Our manual for understanding the New Covenant is found in the New Testament. We need to use both the Old and the New Testaments for the purpose for which they were written.

What happened to the Old Covenant, then?

“If the first covenant had been faultless, there would have been no need for a second covenant to replace it…. But when God found fault with the people, he said: “The day is coming, says the Lord , when I will make a new covenant with the people of Israel and Judah…. When God speaks of a “new” covenant, it means he has made the first one obsolete. It is now out of date and will soon disappear.” Hebrews 8:7-8, 13 NLT

According to Hebrews, it will “soon” disappear. Why has it not disappeared already? The Old Covenant still has a purpose….

“Before the way of faith in Christ was available to us, we were placed under guard by the law. We were kept in protective custody, so to speak, until the way of faith was revealed. Let me put it another way. The law was our guardian until Christ came; it protected us until we could be made right with God through faith. And now that the way of faith has come, we no longer need the law as our guardian.” Galatians 3:23-25 NLT

So, the law (of conscience or the Mosaic law) was necessary in our lives. It revealed the nature of sin in us and our need for a Saviour.

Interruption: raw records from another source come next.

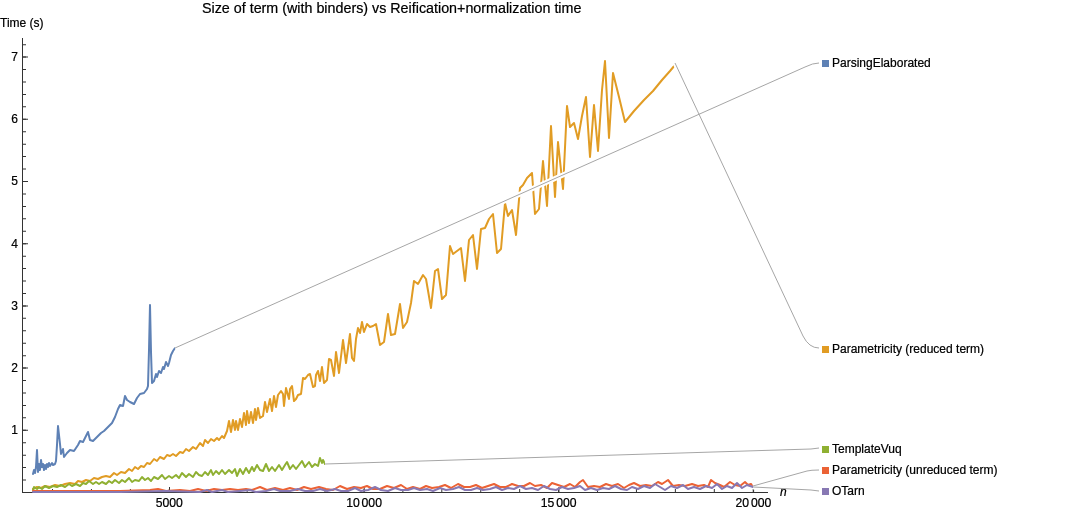
<!DOCTYPE html>
<html lang="en">
<head>
<meta charset="utf-8">
<title>Size of term vs Reification+normalization time</title>
<style>
:root {
  --ink: #000;
  --axis: #333;
  --leader: #a6a6a6;
  --paper: #fff;
  --parsing: #5e81b5;
  --reduced: #e19c24;
  --template: #8fb032;
  --unreduced: #eb6235;
  --native: #8778b3;
}
* { box-sizing: border-box; margin: 0; padding: 0; }
html, body { width: 1070px; height: 514px; overflow: hidden; background: var(--paper); }
.chart {
  position: relative; width: 1070px; height: 514px; overflow: hidden;
  color: var(--ink); font: 12px/14px "Liberation Sans", Arial, sans-serif;
  -webkit-text-stroke: .2px currentColor; white-space: nowrap;
}
.plot { position: absolute; inset: 0; }
h1 { position: absolute; left: 202px; top: 0; font-size: 14.3px; line-height: 17px; font-weight: 400; }
.y-title { position: absolute; left: 0; top: 16px; }
.x-title { position: absolute; left: 780px; top: 485px; font-style: italic; }
.y-scale {
  position: absolute; left: 0; top: 26px; width: 18px;
  display: grid; grid-auto-rows: 62.2px; align-items: center; justify-items: end;
}
.x-scale {
  position: absolute; left: 72px; top: 496px;
  display: grid; grid-template-columns: repeat(4, 194.7px); justify-items: center;
  word-spacing: -1.5px; font-size: 12.2px;
}
.y-scale, .x-scale { list-style: none; }
.label { position: absolute; left: 822px; display: flex; align-items: center; gap: 3px; height: 14px; }
.label::before { content: ""; width: 7px; height: 7px; background: var(--series); }
.label.parsing { top: 56px; --series: var(--parsing); }
.label.reduced { top: 342px; --series: var(--reduced); }
.label.template { top: 442px; --series: var(--template); }
.label.unreduced { top: 463px; --series: var(--unreduced); }
.label.native { top: 484px; --series: var(--native); }
.axes { stroke: var(--axis); fill: none; }
.series { fill: none; stroke-width: 2; stroke-linejoin: round; stroke-linecap: round; }
.halo { fill: none; stroke: var(--paper); stroke-width: 5; }
.leaders { fill: none; stroke: var(--leader); stroke-width: 1; }
</style>
</head>
<body>
<main class="chart">
  <svg class="plot" width="1070" height="514" viewBox="0 0 1070 514" aria-hidden="true">
    <defs>
      <g id="leader-lines">
        <path d="M175 348L805 67Q813 63 819 63"/>
        <path d="M675 63L803 336Q809 348 819 348"/>
        <path d="M325 464L811 449L819 448"/>
        <path d="M753 486L807 471Q811 470 819 470"/>
        <path d="M753 487L811 490L819 491"/>
      </g>
    </defs>
    <g class="axes">
      <path d="M22.5 38V492.5M22 492.5H768"/>
      <path d="M24.5 493V38" stroke-width="3" stroke-dasharray="1 11.44"/>
      <path d="M25.5 493V38" stroke-width="5" stroke-dasharray="1 61.2"/>
      <path d="M52 490.5H768" stroke-width="3" stroke-dasharray="1 37.93"/>
      <path d="M169 489.5H768" stroke-width="5" stroke-dasharray="1 193.7"/>
    </g>
    <g class="series">
      <polyline stroke="var(--parsing)" points="33,474 34,470 35,473 36,467 37,450 38,472 39,464 40,470 41,460 42,467 43,464 44,470 45,465 46,469 47,464 48,467 49,463 50,466 52,463 53,465 55,464 56,461 57,445 58,426 60,444 61,454 63,449 64,457 67,453 70,450 74,451 78,445 80,441 83,442 86,436 88,432 90,440 93,441 97,437 101,433 104,431 108,427 112,423 115,417 118,409 120,405 123,406 125,396 127,400 130,402 134,404 137,398 140,394 144,393 147,389 148,386 149,350 150,305 151,352 152,383 154,381 156,374 157,377 159,371 161,373 163,367 164,369 166,362 168,366 169,363 171,355 173,351 175,348"/>
      <polyline stroke="var(--reduced)" points="33,489 37,487 41,488 45,486 50,487 55,485 60,486 65,484 70,483 75,484 78,481 82,482 86,480 90,481 94,478 98,479 102,477 106,476 110,477 114,473 117,475 121,472 125,473 129,469 132,471 135,467 138,469 141,466 144,467 147,463 150,464 154,459 157,461 160,457 164,459 167,455 170,456 173,454 176,456 180,452 183,453 186,449 189,451 193,447 196,449 200,443 203,446 205,440 208,443 211,439 214,441 217,438 219,440 222,436 224,438 227,431 229,421 231,432 233,420 235,430 236,421 238,430 240,419 242,427 244,413 246,425 247,411 249,423 251,412 253,423 255,409 256,420 258,408 260,418 263,416 265,402 267,412 270,399 272,411 274,396 276,407 278,395 281,391 283,394 284,406 286,388 289,399 290,389 292,386 294,401 296,399 298,395 301,394 303,378 305,379 308,375 310,374 313,387 315,386 316,375 318,371 320,381 322,367 324,383 327,380 329,359 331,360 334,376 336,352 339,373 343,340 346,363 350,334 352,358 354,361 356,339 358,328 360,333 362,322 364,332 367,324 370,327 373,326 376,324 380,345 384,342 388,314 391,335 395,334 400,304 403,328 407,322 411,303 414,281 418,284 423,275 426,279 431,308 435,271 438,269 442,299 446,295 450,246 453,254 457,251 461,248 465,281 469,240 473,235 477,269 481,229 485,228 489,219 493,214 497,253 501,249 505,203 508,216 512,210 516,235 520,188 523,185 527,178 532,173 535,214 539,209 543,161 547,206 551,126 555,197 558,142 563,189 567,106 570,127 574,123 578,139 582,116 586,97 590,157 594,105 598,151 602,90 605,61 609,138 613,73 619,97 625,122 634,111 644,100 653,91 662,80 670,71 675,65"/>
      <polyline stroke="var(--template)" points="33,490 34,487 37,489 39,487 42,489 45,486 49,488 53,486 57,487 61,485 65,487 69,484 72,486 76,484 80,486 83,483 86,484 89,481 93,484 96,482 99,484 102,482 106,484 109,481 112,483 115,480 119,483 122,480 125,482 129,478 132,482 135,480 139,481 142,477 145,480 148,478 151,481 154,477 158,479 162,475 165,479 169,476 172,478 176,475 179,478 182,473 186,477 189,474 193,477 196,472 199,475 202,476 205,472 208,475 211,470 213,475 216,471 219,474 222,470 225,474 229,470 232,473 235,469 237,476 240,469 243,474 246,468 249,473 252,467 254,471 257,465 260,470 263,471 266,464 269,471 272,467 275,471 279,465 282,470 285,465 287,462 290,469 293,465 296,469 299,465 302,461 305,467 309,462 312,467 315,464 318,466 320,458 322,463 323,460 325,464"/>
      <polyline stroke="var(--unreduced)" points="33,491 60,491 90,491 120,491 150,490 158,489 166,491 180,490 190,491 198,489 206,491 214,489 222,490 230,489 238,490 246,489 252,490 260,487 267,490 275,488 283,490 290,488 297,490 304,487 311,489 319,487 326,489 333,490 340,486 347,489 354,487 361,488 367,486 373,489 380,489 387,486 394,488 401,485 407,489 413,487 420,489 426,486 432,488 439,487 445,485 451,488 458,484 464,487 470,487 476,485 482,488 488,486 494,484 500,487 506,487 512,484 518,486 524,486 530,483 535,486 541,485 547,488 552,483 558,485 564,487 570,484 575,487 580,482 583,480 588,487 594,486 600,487 606,484 612,486 618,484 624,488 629,485 634,483 640,486 646,485 652,486 658,482 662,484 668,480 673,486 679,485 685,486 692,484 698,486 704,485 708,487 711,480 715,483 720,485 724,487 730,482 735,485 740,486 745,482 748,485 751,484 753,486"/>
      <polyline stroke="var(--native)" points="33,492 80,492 120,492 165,491 200,492 207,490 212,492 222,490 228,492 240,491 250,490 256,492 266,491 274,489 280,491 290,491 298,489 305,491 313,491 320,489 327,491 335,489 341,491 348,491 355,488 361,491 368,490 375,487 381,490 388,491 395,488 401,490 408,490 414,488 420,490 427,489 433,491 440,488 446,490 453,489 459,487 465,490 471,490 477,488 483,490 490,489 496,487 502,490 508,488 514,489 520,486 526,489 532,488 538,490 544,486 550,489 556,490 562,487 568,489 574,488 580,486 585,490 591,488 597,490 603,488 609,489 615,486 621,489 627,490 632,487 638,489 644,486 650,488 655,484 660,487 665,490 671,486 677,488 683,485 688,489 694,487 700,489 706,486 712,488 717,484 722,489 727,486 732,488 737,483 742,488 747,485 753,487"/>
    </g>
    <use class="halo" href="#leader-lines"/>
    <use class="leaders" href="#leader-lines"/>
  </svg>

  <h1>Size of term (with binders) vs Reification+normalization time</h1>
  <p class="y-title">Time (s)</p>
  <ol class="y-scale">
    <li>7</li><li>6</li><li>5</li><li>4</li><li>3</li><li>2</li><li>1</li>
  </ol>
  <ol class="x-scale">
    <li>5000</li><li>10 000</li><li>15 000</li><li>20 000</li>
  </ol>
  <p class="x-title">n</p>

  <p class="label parsing">ParsingElaborated</p>
  <p class="label reduced">Parametricity (reduced term)</p>
  <p class="label template">TemplateVuq</p>
  <p class="label unreduced">Parametricity (unreduced term)</p>
  <p class="label native">OTarn</p>
</main>
</body>
</html>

However, when we believed in Jesus, we were set free from the necessity to obey the law.

Why? In the, New Covenant, we have the Holy Spirit and God’s word written on our hearts.

To go back to the law in any form is to take on the burden of perfect obedience again, and to cut ourselves off from the power of God’s grace.

In the next study, we will examine the New Covenant more closely because the New Covenant gives us all the tools for overcoming the world, the flesh, and the devil.


All Scripture quotations in this series

Scripture taken from THE HOLY BIBLE, NEW INTERNATIONAL VERSION®, NIV® Copyright © 1973, 1978, 1984, 2011 by Biblica, Inc.® Used by permission. All rights reserved worldwide

Scripture quotations marked (NLT) are taken from the Holy Bible, New Living Translation, copyright © 1996, 2004, 2007 by Tyndale House Foundation. Used by permission of Tyndale House Publishers, Inc., Carol Stream, Illinois 60188. All rights reserved.